Saints and the Demoniacs: Exorcistic Rites in Medieval Europe (11th – 13th Century)
By Marek Tamm
Folklore, Vol.23 (2003)
Introduction: In medieval society one of the main functions of a saint was healing people. Similarly to Christ, whose contemporaries were awed by his ability to cure the sick, the medieval saint was expected to have an ability to perform miraculous healings. Hagiographic literature clearly indicates that health was the most called for miracle: people turned to saints not as much for the blessing of soul but because of physical ailments.

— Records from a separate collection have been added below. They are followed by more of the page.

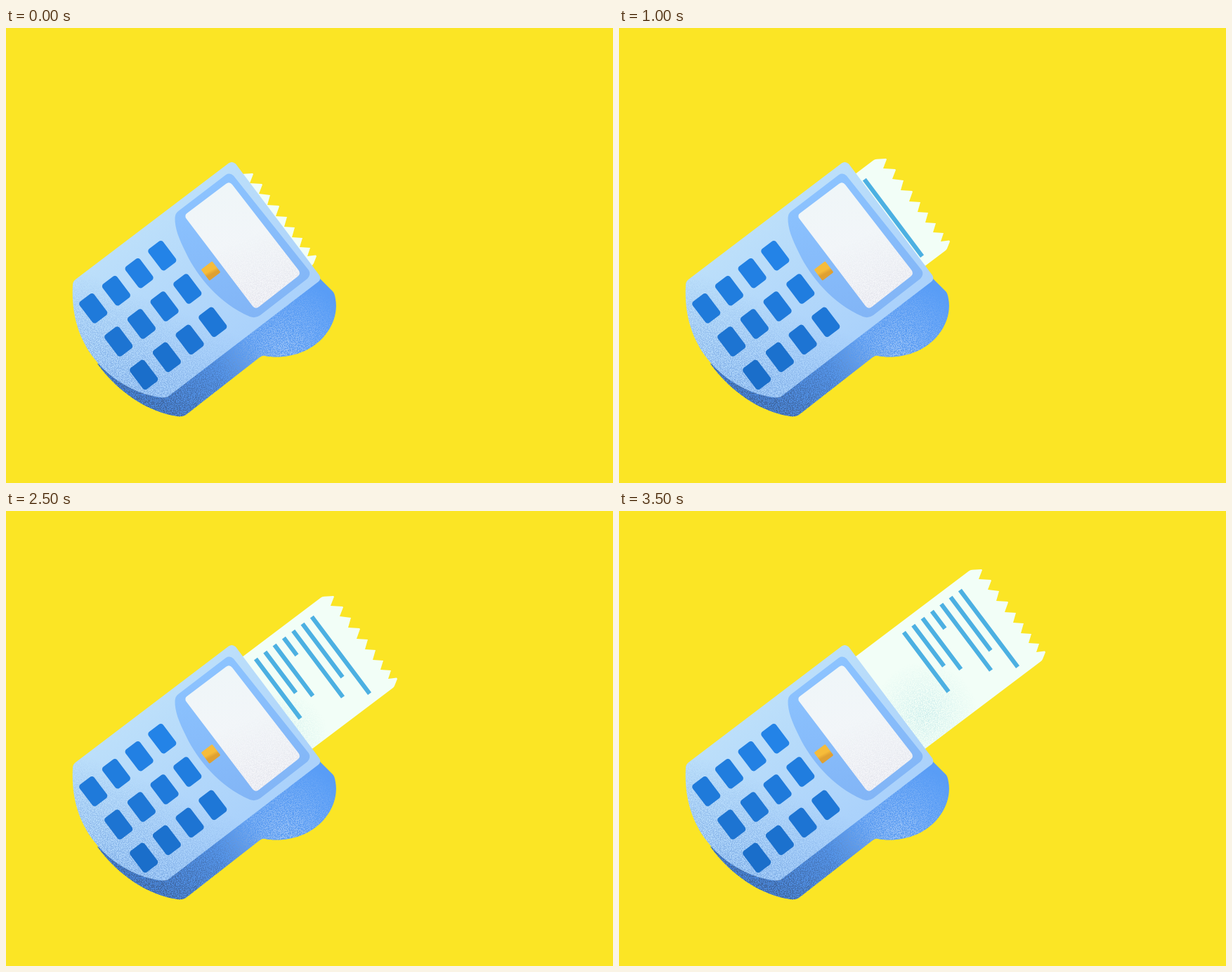
These frames come from a looping animation (864x648 px, 4 s). An HTML page:

```html
<!DOCTYPE html>
<html lang="en">
<head>
<meta charset="utf-8">
<title>Receipt printing</title>
<style>
  html, body { margin: 0; width: 100%; height: 100%; overflow: hidden; background: #fbe525; }
  svg { display: block; width: 864px; height: 648px; }
  #paper { animation: print 4s step-end infinite; }
  @keyframes print {
    0%    { transform: translate(-165px, 124px); }
    12.5% { transform: translate(-157px, 118px); }
    25%   { transform: translate(-136px, 103px); }
    37.5% { transform: translate(-110px, 83.5px); }
    50%   { transform: translate(-82px, 62px); }
    62.5% { transform: translate(-50px, 38px); }
    75%   { transform: translate(-21.5px, 16.5px); }
    87.5%, 100% { transform: translate(0, 0); }
  }
</style>
</head>
<body>
<svg viewBox="0 0 864 648">
  <defs>
    <filter id="grain" x="0" y="0" width="864" height="648" filterUnits="userSpaceOnUse" color-interpolation-filters="sRGB">
      <feTurbulence type="fractalNoise" baseFrequency=".75" numOctaves="2" seed="4"/>
      <feColorMatrix values="0 0 0 0 0  0 0 0 0 0  0 0 0 0 0  5 0 0 0 -2"/>
      <feComposite in="SourceGraphic" operator="in"/>
    </filter>
    <linearGradient id="faceFill" gradientUnits="userSpaceOnUse" x1="210" y1="275" x2="330" y2="440">
      <stop offset="0" stop-color="#bcdffa"/><stop offset="1" stop-color="#abd2fb"/>
    </linearGradient>
    <linearGradient id="sideFill" gradientUnits="userSpaceOnUse" x1="440" y1="380" x2="200" y2="545">
      <stop offset="0" stop-color="#599df6"/><stop offset=".55" stop-color="#5899ee"/><stop offset="1" stop-color="#4b8ae0"/>
    </linearGradient>
    <linearGradient id="frameFill" gradientUnits="userSpaceOnUse" x1="290" y1="220" x2="350" y2="410">
      <stop offset="0" stop-color="#8cc3ff"/><stop offset="1" stop-color="#82b5f6"/>
    </linearGradient>
    <linearGradient id="screenFill" gradientUnits="userSpaceOnUse" x1="315" y1="220" x2="360" y2="400">
      <stop offset="0" stop-color="#eff6f8"/><stop offset="1" stop-color="#f5f5f9"/>
    </linearGradient>
    <linearGradient id="buttonFill" gradientUnits="userSpaceOnUse" x1="293" y1="334" x2="289" y2="359">
      <stop offset=".45" stop-color="#f6bc3a"/><stop offset=".65" stop-color="#dfa031"/>
    </linearGradient>
    <linearGradient id="faceShade" gradientUnits="userSpaceOnUse" x1="215" y1="390" x2="165" y2="510">
      <stop offset="0" stop-color="#6d9fdf" stop-opacity="0"/><stop offset="1" stop-color="#6d9fdf" stop-opacity=".75"/>
    </linearGradient>
    <linearGradient id="sideShade" gradientUnits="userSpaceOnUse" x1="325" y1="430" x2="240" y2="555">
      <stop offset="0" stop-color="#3b5d90" stop-opacity="0"/><stop offset="1" stop-color="#3b5d90" stop-opacity=".85"/>
    </linearGradient>
    <radialGradient id="sideGlow" gradientUnits="userSpaceOnUse" cx="395" cy="455" r="100">
      <stop offset="0" stop-color="#b4d2f8" stop-opacity=".75"/><stop offset="1" stop-color="#b4d2f8" stop-opacity="0"/>
    </radialGradient>
    <linearGradient id="screenShade" gradientUnits="userSpaceOnUse" x1="335" y1="300" x2="375" y2="400">
      <stop offset="0" stop-color="#d5d7e2" stop-opacity="0"/><stop offset="1" stop-color="#d5d7e2" stop-opacity=".55"/>
    </linearGradient>
    <radialGradient id="paperShade" gradientUnits="userSpaceOnUse" cx="435" cy="290" r="75">
      <stop offset="0" stop-color="#b5e4e6" stop-opacity=".6"/><stop offset="1" stop-color="#b5e4e6" stop-opacity="0"/>
    </radialGradient>
    <path id="sheet" d="M310 227.500L498 85.500Q500 84 503 83.700L516 83L517 84L512 97L529 98L530 99L525 112L541 114L537 128L553 129L554 130L549 144L565 145L561 159L576 160L572 174L587 175L583 188L598 189L594 201L606 199.500L607 201L603 211Q602 213 600 214.500L410 358Z"/>
    <path id="side" d="M440 350L465 375Q468 378 469 386C474 412 458 445 425 460C405 469 383 470 369 467Q365 466 361 469L256 551Q252 554 244 553C205 548 160 520 130 478L230 500Z"/>
    <path id="face" d="M317 192.500Q322 189 327 193.500L446 352Q449 357 445 361L233 523Q229 527 221 526C190 523 150 503 125 470C102 440 93 405 95 366Q95 361 99 358Z"/>
    <path id="screen" d="M313 222Q318 218 322 223L416.500 345Q420 350 415 354L360 397Q355 401 351 396L257 272Q253 267 258 263.500Z"/>
  </defs>

  <rect width="864" height="648" fill="#fbe525"/>

  <g id="paper">
    <use href="#sheet" fill="#f2fef7"/>
    <use href="#sheet" fill="url(#paperShade)" filter="url(#grain)"/>
    <g id="lines" transform="matrix(.8 -.6 .6 .8 0 0)" stroke="#4cb0e2" stroke-width="6.200"/>
  </g>

  <use href="#side" fill="url(#sideFill)"/>
  <use href="#side" fill="url(#sideGlow)" filter="url(#grain)"/>
  <use href="#side" fill="url(#sideShade)" filter="url(#grain)"/>
  <use href="#face" fill="url(#faceFill)"/>
  <use href="#face" fill="url(#faceShade)" filter="url(#grain)"/>

  <path fill="url(#frameFill)" d="M313 209Q319 205.500 324 210.500L431 345Q434.500 351 429 357L362 409Q355 414 347 411C303 392 272 353 257 322C246 300 240 285 240.500 270Q241 264 245 261Z"/>
  <use href="#screen" fill="url(#screenFill)"/>
  <use href="#screen" fill="url(#screenShade)" filter="url(#grain)"/>
  <rect x="281.500" y="336" width="20" height="20" rx="1.500" fill="url(#buttonFill)" transform="rotate(-37.200 291.500 346)"/>
  <g id="keys"/>
</svg>
<script>
  const make = (parent, tag, attrs) => {
    const el = document.createElementNS("http://www.w3.org/2000/svg", tag);
    for (const name in attrs) el.setAttribute(name, attrs[name]);
    document.getElementById(parent).append(el);
  };

  // Printed lines, outermost first
  [137, 95, 118, 31, 91, 73, 106].forEach((length, i) => {
    const x = 320.7 - 16.65 * i;
    make("lines", "line", { x1: x, x2: x, y1: 381.3, y2: 381.3 + length });
  });

  // Keys get darker towards the bottom
  const keyColor = y => {
    const k = (y - 324) / 170;
    return `rgb(${35 - 9 * k}, ${131 - 21 * k}, ${231 - 29 * k})`;
  };

  // Keypad: three rows of four
  for (let row = 0; row < 3; row++) {
    for (let col = 0; col < 4; col++) {
      const x = 222.3 - 32.7 * col + 36 * row;
      const y = 324.2 + 25 * col + 47.3 * row;
      make("keys", "rect", {
        x: x - 13, y: y - 19, width: 26, height: 38, rx: 4.5,
        fill: keyColor(y), transform: `rotate(-37.2 ${x} ${y})`
      });
    }
  }
</script>
</body>
</html>
```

Exorcising the demoniac played a significant role among the remedial procedures of a saint. Firstly, it was the most spectacular evidence of the saint’s magical powers: in medieval times exorcism was the conditio sine qua non of sanctity. Secondly, as I will indicate below, those demoniacs at an early age were regarded as reliable witnesses of the presence of sanctity: demon, who was forced by the saint to affirm his powers through the voice of the possessed, was an influential authority to a medieval man.
In practising exorcism a saint was also involved in the general struggle against Satan. The body of a possessed formed a sort of a battlefield between the forces of heaven and hell. Every single act of exorcism performed by a saint was a part of the eternal struggle between Satan and God.
Following the tradition of Gospels, the earliest life stories of saints (vitae) discuss numerous incidents of exorcism. In the Life of St. Anthony, written down by Athanasius († 373), the Egyptian saint freed many possessed from under the Satan’s malignant influence, Sulpitius Severus († ca 420) describes three episodes of exorcism in his Vita sancti Martini, and finally, Pope Gregory the Great († 604) in his Dialogi accounts numerous stories of exorcism, which we will encounter in recent hagiographic and sermonic literature.4